• _Exercise_
Below is a listing. Gather each line of it that contains "body".

== Data for this task ==

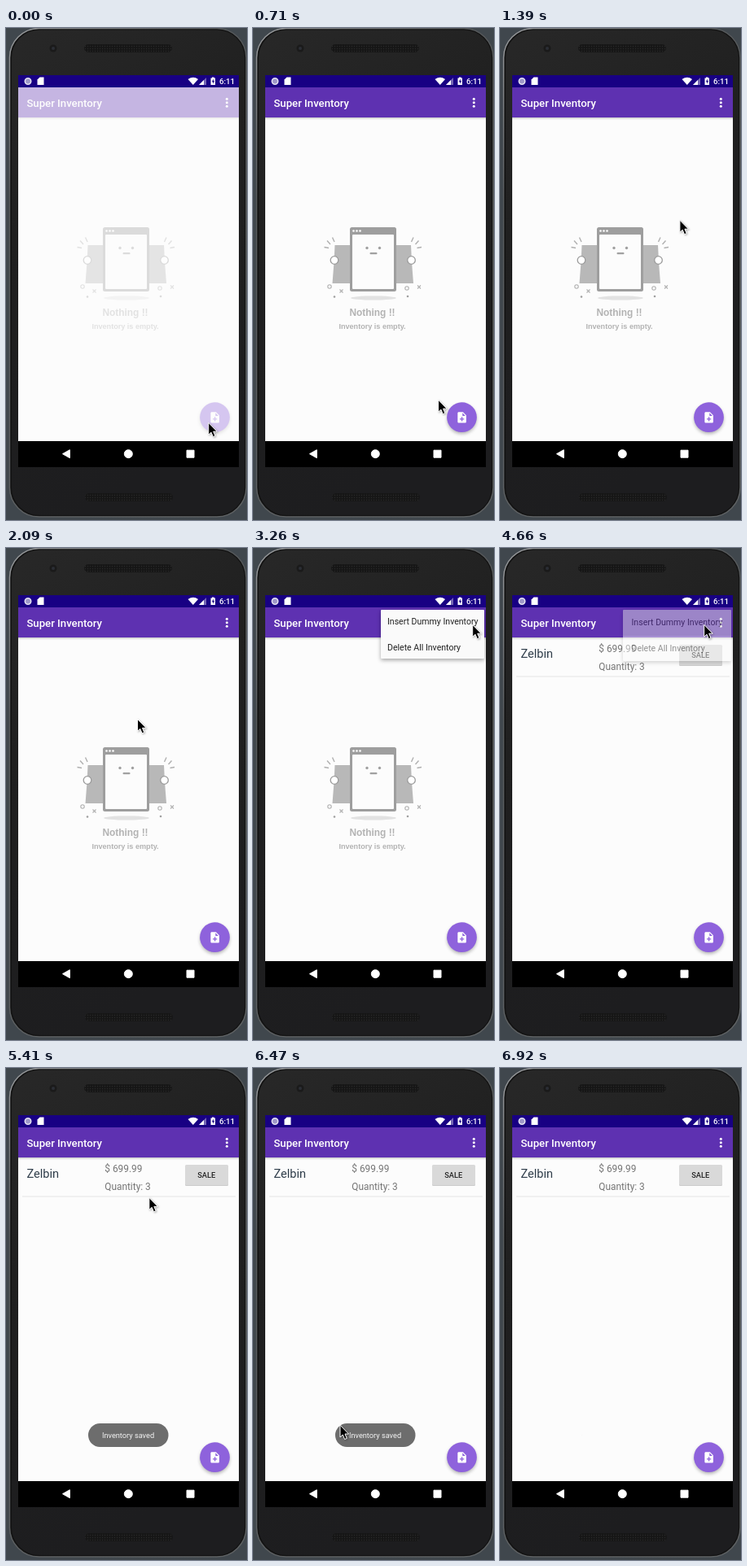
Animation of 296x605 px, one loop 7.19 s. Source, as an HTML page:

```html
<!DOCTYPE html>
<html lang="en">
<head>
<meta charset="utf-8">
<title>Super Inventory</title>
<style>
  html, body { margin: 0; width: 100%; height: 100%; overflow: hidden; background: #40474d; }
  svg { position: absolute; left: 0; top: 0; display: block; }
  text, #menu { font-family: Roboto, sans-serif; }
  #empty text { font: bold 11.9px "Liberation Sans", Arial, sans-serif; fill: #b3b3b3; text-anchor: middle; }
  #menu {
    position: absolute; top: 76px; overflow: hidden; background: #fafafa; border-radius: 1px;
    box-shadow: 0 2px 5px rgba(0,0,0,.35); font-size: 10.55px; line-height: 32px; color: #212121;
  }
  #menu div { position: absolute; left: 0; white-space: nowrap; }
  #ripple { width: 100%; height: 32px; background: #000; }
  #cursor { filter: drop-shadow(1px 1.5px 1px rgba(0,0,0,.3)); }
</style>
</head>
<body>
<svg width="296" height="605" viewBox="0 0 296 605">
  <defs>
    <linearGradient id="body" x2=".3" y2="1">
      <stop offset="0" stop-color="#282828"/><stop offset=".4" stop-color="#202020"/><stop offset="1" stop-color="#1d1d1f"/>
    </linearGradient>
    <linearGradient id="rim" x2=".4" y2="1">
      <stop offset="0" stop-color="#9a9c9e"/><stop offset=".3" stop-color="#55585a"/><stop offset="1" stop-color="#5e6163"/>
    </linearGradient>
    <linearGradient id="shade" x2="0" y2="1">
      <stop offset="0" stop-opacity=".2"/><stop offset="1" stop-opacity="0"/>
    </linearGradient>
    <pattern id="mesh" width="3" height="3" patternUnits="userSpaceOnUse">
      <rect width="3" height="3" fill="#161616"/><circle cx="1.5" cy="1.5" r=".7" fill="#292929"/>
    </pattern>
    <filter id="soft" x="-30%" y="-30%" width="160%" height="160%"><feGaussianBlur stdDeviation="2"/></filter>
  </defs>

  <!-- phone -->
  <rect x="4.500" y=".5" width="290.500" height="600.500" rx="36" fill="#121212" stroke="url(#rim)" stroke-width="1.500"/>
  <rect x="7" y="2.500" width="286" height="596.500" rx="34" fill="url(#body)"/>
  <circle cx="58" cy="25" r="4.500" fill="#1a1a1a"/><circle cx="58" cy="25" r="2" fill="#2b2e35"/>
  <rect x="96" y="20" width="108" height="10" rx="5" fill="url(#mesh)"/>
  <rect x="97" y="572" width="108" height="10" rx="5" fill="url(#mesh)"/>
  <rect x="15" y="58" width="271" height="482" fill="#fcfcfc"/>

  <g id="empty">
    <ellipse cx="148" cy="332" rx="28" ry="2.6" fill="#e2e2e2"/>
    <g id="side">
      <path d="M100.500 267H120V314H97.500L99.500 288Z" fill="#b8b8b8"/>
      <circle cx="100" cy="285.500" r="4.800" fill="#fff" stroke="#9b9b9b" stroke-width="1.300"/>
      <path d="M97.500 257.500L100 263M91 261.500L95 266M87.500 269.500L93 270.500" stroke="#b0b0b0" stroke-width="1.400"/>
    </g>
    <use href="#side" transform="matrix(-1 0 0 1 294.500 0)"/>
    <rect x="119" y="245" width="57" height="79" rx="2.500" fill="#9e9e9e"/>
    <rect x="122" y="254" width="51" height="67" rx="1" fill="#fcfcfc"/>
    <g fill="#fff"><circle cx="123.500" cy="249.500" r="1.300"/><circle cx="127.500" cy="249.500" r="1.300"/><circle cx="131.500" cy="249.500" r="1.300"/></g>
    <g fill="#a0a0a0">
      <circle cx="140" cy="270.500" r="1.700"/><circle cx="155.500" cy="270.500" r="1.700"/><rect x="143.500" y="276" width="9" height="2.300" rx="1"/>
      <circle cx="100" cy="330.500" r="1.300"/><circle cx="190" cy="330" r="1.300"/>
    </g>
    <g fill="none" stroke="#b0b0b0" stroke-width="1.100">
      <circle cx="94" cy="318" r="2.200"/><circle cx="189" cy="320" r="2.200"/>
      <path d="M106.500 321.500l4 4m0-4l-4 4M202 316.500l4 4m0-4l-4 4"/>
    </g>
    <text x="146.500" y="353.500">Nothing !!</text>
    <text x="146.500" y="369.500" style="font-size:9.1px">Inventory is empty.</text>
  </g>

  <g id="list" fill="#757575" font-size="11.86">
    <text x="25.400" y="135" font-size="14.6" fill="#2f3d4a">Zelbin</text>
    <text x="121.300" y="128">$ 699.99</text>
    <text x="121.300" y="149.500">Quantity: 3</text>
    <rect x="220" y="120" width="53" height="25" rx="1.500" fill="#cbcbcb"/>
    <rect x="220" y="119" width="53" height="25" rx="1.500" fill="#d9d9d9"/>
    <text x="246.200" y="135" font-size="9.23" font-weight="500" text-anchor="middle" fill="#222">SALE</text>
    <rect x="20" y="157.500" width="262" height="1" fill="#e6e6e6"/>
  </g>

  <!-- app bar -->
  <rect x="15" y="110" width="271" height="3" fill="url(#shade)"/>
  <rect x="15" y="73" width="271" height="37" fill="#5e31b1"/>
  <text x="25.400" y="97" font-size="13.2" font-weight="500" fill="#fff">Super Inventory</text>
  <g fill="#fff"><circle cx="271.300" cy="87.300" r="1.500"/><circle cx="271.300" cy="91.800" r="1.500"/><circle cx="271.300" cy="96.300" r="1.500"/></g>

  <!-- add button -->
  <circle cx="256.500" cy="481" r="18" opacity=".3" filter="url(#soft)"/>
  <circle cx="256.500" cy="478.700" r="18.400" fill="#8e62dc"/>
  <path transform="translate(248.700 471) scale(.66)" fill="#fff" d="M14 2H6c-1.100 0-2 .9-2 2V20c0 1.100.9 2 2 2H18c1.100 0 2-.9 2-2V8zm2 14h-3v3h-2v-3H8v-2h3v-3h2v3h3zm-3-7V3.500L18.500 9z"/>

  <g id="toast">
    <rect x="101" y="437" width="98.500" height="29" rx="14.500" fill="#6d6d6d"/>
    <text x="150" y="455" font-size="9.23" text-anchor="middle" fill="#f4f4f4">Inventory saved</text>
  </g>
  <rect id="veil" x="15" y="73" width="271" height="435" fill="#fcfcfc"/>

  <!-- system bars -->
  <rect x="15" y="58" width="271" height="15" fill="#180083"/>
  <g fill="#fff">
    <circle cx="27" cy="65.500" r="3.700" fill="#9d97c8" stroke="#e4e2f2" stroke-width="1.600"/>
    <path d="M41.500 60.500H46.500V70H38.500V63.500Z"/>
    <path d="M223.500 63Q230 58.500 236 63L229.800 70Z"/>
    <path d="M246 61V70H237Z" opacity=".4"/><path d="M243 64V70H237Z"/>
    <path d="M253 60.500h2.500v1h1.500V70h-5.500V61.500h1.500z"/>
    <path d="M254.800 62.500l-2 3.800h1.300v2.500l2-3.800h-1.300z" fill="#180083"/>
    <text x="262" y="69" font-size="9.700" font-weight="500">6:11</text>
  </g>
  <rect x="15" y="508" width="271" height="32"/>
  <g fill="#fff" stroke="#fff" stroke-linejoin="round">
    <path d="M69.500 523.700L78.300 518.700V528.700Z"/><circle cx="150.300" cy="523.700" r="5"/><rect x="222" y="519.200" width="9" height="9"/>
  </g>
</svg>

<div id="menu">
  <div id="ripple"></div>
  <div id="items">Insert Dummy Inventory<br>Delete All Inventory</div>
</div>

<svg width="296" height="605" viewBox="0 0 296 605">
  <path id="cursor" d="M.7-.7V14.200L4 11.200L6.300 16.700L9 15.600L6.700 10.200H11.300Z" stroke="#fff" stroke-width="1"/>
</svg>

<script>
const LOOP = 7190, STEP = 56;
const $ = id => document.getElementById(id);
const clamp = v => Math.max(0, Math.min(1, v));
const ramp = (t, from, to) => clamp((t - from) / (to - from));

// Moments at which a burst of screen updates begins.
const bursts = [0, 530, 1280, 2030, 2790, 3140, 3540, 4490, 5130, 5880, 6470];

// Pointer strokes: start, end, then points evenly spaced in time.
const strokes = [
  [474, 1220, [248,486], [240,472], [206,434], [135,340], [112,262], [160,231]],
  [1224, 1970, [160,231], [225,240], [242,300], [205,368], [145,374], [123,310], [131,262]],
  [1974, 2730, [131,262], [165,205], [205,160], [250,115], [280,90], [279,83], [275,87]],
  [2734, 2840, [275,87], [269,95]],
  [3484, 3700, [269,95], [250,95]],
  [5074, 5800, [250,95], [193,137], [151,199], [119,250]],
  [5824, 6100, [119,250], [112,340], [101,427]],
  [6414, 6915, [101,427], [125,480], [175,560], [202,608]],
];

// Catmull-Rom through the points, u counted in intervals.
function spline(points, u) {
  const last = points.length - 1;
  const i = Math.min(Math.floor(u), last - 1), f = u - i;
  const at = k => points[Math.max(0, Math.min(last, k))];
  return [0, 1].map(c => {
    const [a, b, d, e] = [-1, 0, 1, 2].map(k => at(i + k)[c]);
    return b + f / 2 * (d - a + f * (2*a - 5*b + 4*d - e + f * (3*(b - d) + e - a)));
  });
}

function pointer(t) {
  const [from, to, ...points] = strokes.findLast(s => s[0] <= t) || strokes[0];
  return spline(points, ramp(t, from, to) * (points.length - 1));
}

function draw(now) {
  const time = now % LOOP;
  const burst = bursts.findLast(b => b <= time);
  const t = burst + Math.floor((time - burst) / STEP) * STEP;

  $('veil').style.opacity = .65 * (1 - ramp(t, 0, 112));
  const saved = t >= 4650;
  $('empty').style.display = saved ? 'none' : '';
  $('list').style.display = saved ? '' : 'none';
  $('toast').style.opacity = ramp(t, 4660, 4880) * (1 - ramp(t, 6560, 6800));

  const menu = $('menu').style;
  const left = (1 - ramp(t, 3080, 3364)) ** 3;
  const width = 133 * (1 - .75 * left);
  menu.display = t >= 3140 && t < 4720 ? '' : 'none';
  menu.left = 284 - width + 'px';
  menu.width = width + 'px';
  menu.height = 63 * (1 - .7 * left) + 'px';
  menu.opacity = ramp(t, 3080, 3250) * (1 - ramp(t, 4590, 4720));
  $('items').style.transform = `translate(${10.5 - 43 * left}px, ${-20 * left}px)`;
  $('ripple').style.opacity = t < 4490 ? 0 : .04 + .06 * ramp(t, 4490, 4600);

  $('cursor').setAttribute('transform', `translate(${pointer(t)})`);
  requestAnimationFrame(() => draw(performance.now() - start));
}

const start = performance.now();
draw(0);
</script>
</body>
</html>
```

===

• _Result of the exercise_
  html, body { margin: 0; width: 100%; height: 100%; overflow: hidden; background: #40474d; }
<body>
    <linearGradient id="body" x2=".3" y2="1">
  <rect x="7" y="2.500" width="286" height="596.500" rx="34" fill="url(#body)"/>
</body>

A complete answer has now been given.